Hearing the word “jaundice” can be a bit terrifying for anyone. The first thought most likely being liver failure. Before jumping to conclusions and expecting the worse for your cat, take a deep breath. The best thing to do is educating yourself about jaundice in cats, and here is what you need to know.
What is jaundice?
Jaundice is not a disease, it describes an appearance in the pigment of your cat’s skin and mucous membranes. When jaundice occurs, the gums, whites of the eyEs, and pinna of a cat’s ears appear yellow. It also affects other internal tissues and blood.
How can my cat get jaundice?
Because jaundice is not a disease itself, it means there is an underlying cause as to why you feel your cat is turning yellow. It can come from diseases such as feline leukemia (FeLv) and feline infections peritonitis (FIP), fleas and ticks, liver flukes, long term anorexia, or toxin ingestion.
Other serious underlying causes for jaundice can include hemolysis, bile duct obstruction, and liver disease.
Hemolysis is a term describing the destruction of red blood cells. It can occur in the liver, spleen, and vessels. Without as many red blood cells, a cat becomes anemic.
Bile duct obstruction can also cause jaundice in your cat. This happens when the duct that moves bile from the gall bladder to the small intestine becomes obstructed by something like gall stones. Because the bile has nowhere to go, the liver swells.
Liver disease is the most serious cause of jaundice in cats. This disease destroys liver cells. Liver disease can be caused by FeLv, FIP, cancer, and other diseases and factors listed above.
What do I do if I notice my cat exhibiting jaundice?
First things first, call your veterinarian and schedule an appointment sooner rather than later, especially because jaundice is a sign of an underlying disease, it should be taken very seriously and your cat should be seen right away.
Once at your veterinarian’s office, be prepared to give information such as your cat’s environmental history, diet, and if they like to eat things they shouldn’t. Be prepared for your veterinarian to want to run bloodwork including a complete blood count (CBC) and chemistry panel. The CBC will give valued information such as red and white blood cell count and platelets. This is important because hemolytic anemia can be a cause of jaundice.
The chemistry panel will give liver enzyme values which can help your veterinarian find the cause of jaundice. If they are elevated, something is going on with your cat’s liver. If this is the case, they may also want to run additional testing such as an abdominal ultrasound and even a liver biopsy to find the root cause of elevated liver enzymes. Hospitalization is required for most biopsies.
If you feel your cat has a yellow tint to their skin, gums, or whites of their eyes, they should be seen by a veterinarian. Remember, jaundice isn’t a disease itself, but it is a sign that there is something serious going on in your cat’s body.
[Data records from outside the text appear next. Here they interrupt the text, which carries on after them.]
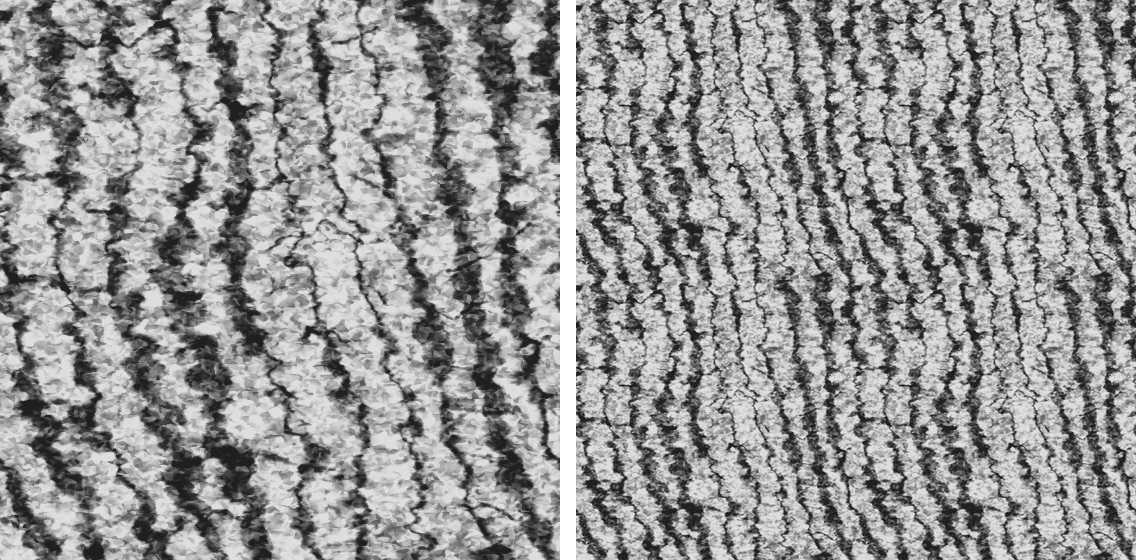
Left, the tile; right, the same tile 2 across and 2 down.
Reproduce this texture procedurally as a three.js fragment shader.

```glsl
// Weathered grey tree bark: leaning vertical furrows, flaky ridges and short cross cracks.
#define FURROWS 10.0        // whole number of furrows across
#define LEAN 2.0            // whole furrow spacings shifted over the height
#define WANDER 1.1          // slow sideways drift of the furrows
#define RAGGED 0.8          // bite of the flakes into the furrow edges
#define EDGE_SOFTNESS 0.16
#define CRACK_ROWS 10.0     // whole number of cross crack rows
#define CRACK_WIDTH 0.08
#define RIDGE_CONTRAST 0.55
#define PATCH_CONTRAST 0.45
#define FLAKE_CONTRAST 0.45
#define DARK_TONE 0.12
#define LIGHT_TONE 0.87

varying vec2 vUv;

float hash(vec2 cell) {
  vec3 q = fract(cell.xyx * 0.1031);
  q += dot(q, q.yzx + 33.33);
  return fract((q.x + q.y) * q.z);
}

// Value noise that wraps after "cells" whole cells.
float wrapNoise(vec2 uv, vec2 cells, float seed) {
  vec2 p = uv * cells;
  vec2 i = floor(p);
  vec2 f = p - i;
  f = f * f * (3.0 - 2.0 * f);
  vec2 lo = mod(i, cells) + seed * 17.0;
  vec2 hi = mod(i + 1.0, cells) + seed * 17.0;
  float bottom = mix(hash(lo), hash(vec2(hi.x, lo.y)), f.x);
  float top = mix(hash(vec2(lo.x, hi.y)), hash(hi), f.x);
  return mix(bottom, top, f.y);
}

// Four wrapping octaves, scaled to 0..1.
float fbm(vec2 uv, vec2 cells, float seed) {
  float sum = 0.0;
  float amplitude = 0.5;
  for (int octave = 0; octave < 4; octave++) {
    sum += amplitude * wrapNoise(uv, cells, seed);
    cells *= 2.0;
    seed += 1.0;
    amplitude *= 0.5;
  }
  return sum / 0.9375;
}

// Flat flakes: one random grey per Voronoi cell, blended narrowly at the borders.
float flakes(vec2 uv, vec2 cells, float seed) {
  vec2 p = uv * cells;
  vec2 base = floor(p);
  float sum = 0.0;
  float total = 0.0;
  for (int y = -1; y <= 1; y++) {
    for (int x = -1; x <= 1; x++) {
      vec2 cell = base + vec2(float(x), float(y));
      vec2 id = mod(cell, cells) + seed * 17.0;
      vec2 offset = cell + vec2(hash(id), hash(id + 311.0)) - p;
      float weight = exp(-14.0 * dot(offset, offset));
      sum += weight * hash(id + 577.0);
      total += weight;
    }
  }
  return sum / max(total, 1e-9);
}

// Distance to the nearest furrow: 0 at its centre, 1 on the ridge crest.
float furrowDistance(vec2 uv) {
  float phase = FURROWS * uv.x + LEAN * uv.y;
  phase += WANDER * (wrapNoise(uv, vec2(3.0, 4.0), 1.0) - 0.5);
  phase += RAGGED * (fbm(uv, vec2(20.0, 34.0), 3.0) - 0.5);
  return 2.0 * abs(fract(phase) - 0.5);
}

// Short jagged cracks that run across the ridges and taper out.
float crossCracks(vec2 uv) {
  float phase = CRACK_ROWS * uv.y + 1.2 * wrapNoise(uv, vec2(5.0, 5.0), 9.0);
  phase += 0.5 * fbm(uv, vec2(26.0, 20.0), 10.0);
  float strength = smoothstep(0.5, 0.62, fbm(uv, vec2(12.0, 13.0), 14.0));
  float width = CRACK_WIDTH * (0.3 + 0.7 * strength);
  return strength * (1.0 - smoothstep(0.2 * width, width, abs(fract(phase) - 0.5)));
}

void main() {
  vec2 uv = vUv;

  // Each furrow opens and closes along its leaning length.
  vec2 along = vec2(uv.x + (LEAN * uv.y + 0.5) / FURROWS, uv.y);
  float opening = smoothstep(0.28, 0.7, fbm(along, vec2(FURROWS, 4.0), 20.0));
  float width = mix(0.08, 0.56, opening);
  float distanceToFurrow = furrowDistance(uv);
  float ridge = smoothstep(width - EDGE_SOFTNESS, width + EDGE_SOFTNESS, distanceToFurrow);
  float core = 1.0 - smoothstep(0.04, 0.2, distanceToFurrow);

  // Flakes in two sizes, torn by a fine warp, over softer patches and grain.
  vec2 tear = vec2(wrapNoise(uv, vec2(90.0, 130.0), 50.0), wrapNoise(uv, vec2(70.0, 110.0), 51.0));
  vec2 torn = uv + 0.008 * (tear - 0.5);
  float flake = flakes(torn, vec2(54.0, 84.0), 38.0) + flakes(torn, vec2(120.0, 170.0), 42.0) - 1.0;
  float grain = fbm(uv, vec2(40.0, 66.0), 32.0) - 0.5;
  float patches = fbm(uv, vec2(13.0, 16.0), 26.0) - 0.5;

  float height = RIDGE_CONTRAST * ridge + PATCH_CONTRAST * patches;
  height += FLAKE_CONTRAST * flake + 0.6 * grain;
  height -= 0.14 * core + 0.5 * crossCracks(uv);

  float tone = mix(DARK_TONE, LIGHT_TONE, smoothstep(-0.4, 0.84, height));
  gl_FragColor = vec4(vec3(tone), 1.0);
}
```
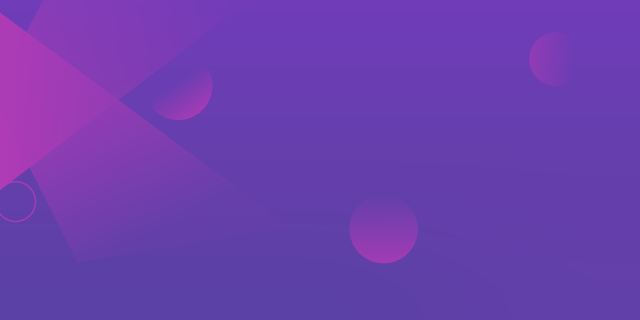
Write a Shadertoy shader that draws this background.

```glsl
// A violet backdrop with two crossing magenta beams, a bright wedge where they
// overlap, three fading discs and a thin ring. Beams are products of half-planes,
// each shape is tinted by a linear gradient. Unit of length: canvas height.

// Colours
const vec3 SKY_TOP    = vec3(0.440, 0.235, 0.722);
const vec3 SKY_MIDDLE = vec3(0.395, 0.246, 0.675);
const vec3 SKY_LEFT   = vec3(0.355, 0.253, 0.645);
const vec3 SKY_RIGHT  = vec3(0.385, 0.250, 0.665);
const vec3 MAGENTA    = vec3(0.700, 0.230, 0.715);

// Beam geometry
const vec2 CROSSING    = vec2(0.370, 0.6875); // where the two long edges meet
const vec2 RISE_START  = vec2(0.000, 0.406);  // rising edge, on the left border
const vec2 FALL_START  = vec2(0.000, 0.961);  // falling edge, on the left border
const vec2 UPPER_TOP   = vec2(0.135, 1.000);  // short end of the upper beam
const vec2 UPPER_FOOT  = vec2(0.083, 0.901);
const vec2 LOWER_TOP   = vec2(0.091, 0.479);  // short end of the lower beam
const vec2 LOWER_FOOT  = vec2(0.242, 0.180);
const vec2 LOWER_TIP   = vec2(0.911, 0.292);

// Beam strengths
const float UPPER_STRENGTH = 0.44;
const float LOWER_STRENGTH = 0.52;
const float WEDGE_LEFT     = 0.97;
const float WEDGE_APEX     = 0.60;
const float WEDGE_STEP     = 0.03;

// Discs and ring
const vec2  RING_CENTRE = vec2(0.049, 0.370);
const float RING_RADIUS = 0.0620;
const float RING_HALF_WIDTH = 0.0022;

// Antialiased coverage of a signed distance (negative is inside)
float cover(float d) {
    return clamp(0.5 - d * iResolution.y, 0.0, 1.0);
}

// Coverage of the half-plane to the left of the direction a -> b
float leftOf(vec2 p, vec2 a, vec2 b) {
    vec2 t = normalize(b - a);
    return cover(dot(p - a, vec2(t.y, -t.x)));
}

// Disc whose opacity grows along dir from 'start' (in radii) to its rim
float fadingDisc(vec2 p, vec2 centre, float radius, vec2 dir, float start) {
    vec2 q = p - centre;
    float fade = clamp((dot(q, dir) / radius - start) / (1.0 - start), 0.0, 1.0);
    return cover(length(q) - radius) * fade;
}

vec3 backdrop(vec2 p, float across) {
    vec3 low = mix(SKY_LEFT, SKY_RIGHT, smoothstep(0.45, 0.95, across));
    vec3 col = mix(low, SKY_MIDDLE, smoothstep(0.0, 0.55, p.y));
    return mix(col, SKY_TOP, clamp((p.y - 0.5) / 0.5, 0.0, 1.0));
}

vec3 paintBeams(vec3 col, vec2 p) {
    float aboveRise = leftOf(p, RISE_START, CROSSING);
    float aboveFall = leftOf(p, FALL_START, CROSSING);
    float pastLowerEnd = leftOf(p, LOWER_FOOT, LOWER_TIP)
                       * leftOf(p, LOWER_TOP, LOWER_FOOT);

    // Upper beam fades towards the upper right
    float along = dot(p - vec2(0.0, 1.0), vec2(0.8, 0.6));
    float upper = aboveRise * aboveFall * leftOf(p, UPPER_FOOT, UPPER_TOP - vec2(0.0));
    upper = aboveRise * aboveFall * (1.0 - leftOf(p, UPPER_FOOT, UPPER_TOP));
    upper *= UPPER_STRENGTH * max(1.0 - along / 0.62, 0.06);

    // Lower beam fades towards the lower right
    float down = dot(p - vec2(0.0, 1.0), vec2(0.5, -0.87));
    float lower = (1.0 - aboveRise) * (1.0 - aboveFall) * pastLowerEnd;
    lower *= LOWER_STRENGTH * clamp(1.0 - (down - 0.48) / 0.44, 0.08, 1.0);

    // Overlap: a bright wedge pointing right
    float wedge = aboveRise * (1.0 - aboveFall);
    float glow = mix(WEDGE_LEFT, WEDGE_APEX, clamp(p.x / CROSSING.x, 0.0, 1.0));
    wedge *= glow - WEDGE_STEP * leftOf(p, LOWER_TOP, LOWER_FOOT);

    return mix(col, MAGENTA, upper + lower + wedge);
}

void mainImage(out vec4 fragColor, in vec2 fragCoord) {
    vec2 p = fragCoord / iResolution.y;
    vec3 col = backdrop(p, fragCoord.x / iResolution.x);
    col = paintBeams(col, p);

    // Discs: beside the beams, upper right, and lower middle
    float discs = 0.80 * fadingDisc(p, vec2(0.557, 0.732), 0.107, vec2(0.55, -0.835), -0.10);
    discs += 0.52 * fadingDisc(p, vec2(1.738, 0.815), 0.084, vec2(-1.0, 0.0), -0.65);
    discs += 0.82 * fadingDisc(p, vec2(1.199, 0.284), 0.107, vec2(0.0, -1.0), -1.0);
    col = mix(col, MAGENTA, discs);

    float ring = cover(abs(length(p - RING_CENTRE) - RING_RADIUS) - RING_HALF_WIDTH);
    col = mix(col, MAGENTA, 0.85 * ring);

    fragColor = vec4(col, 1.0);
}
```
Our cats are stoic beings, and while jaundice can be obvious for us to spot, there are a few diseases/conditions which can easily go undetected. Find out what they are here on cattitudedaily.com.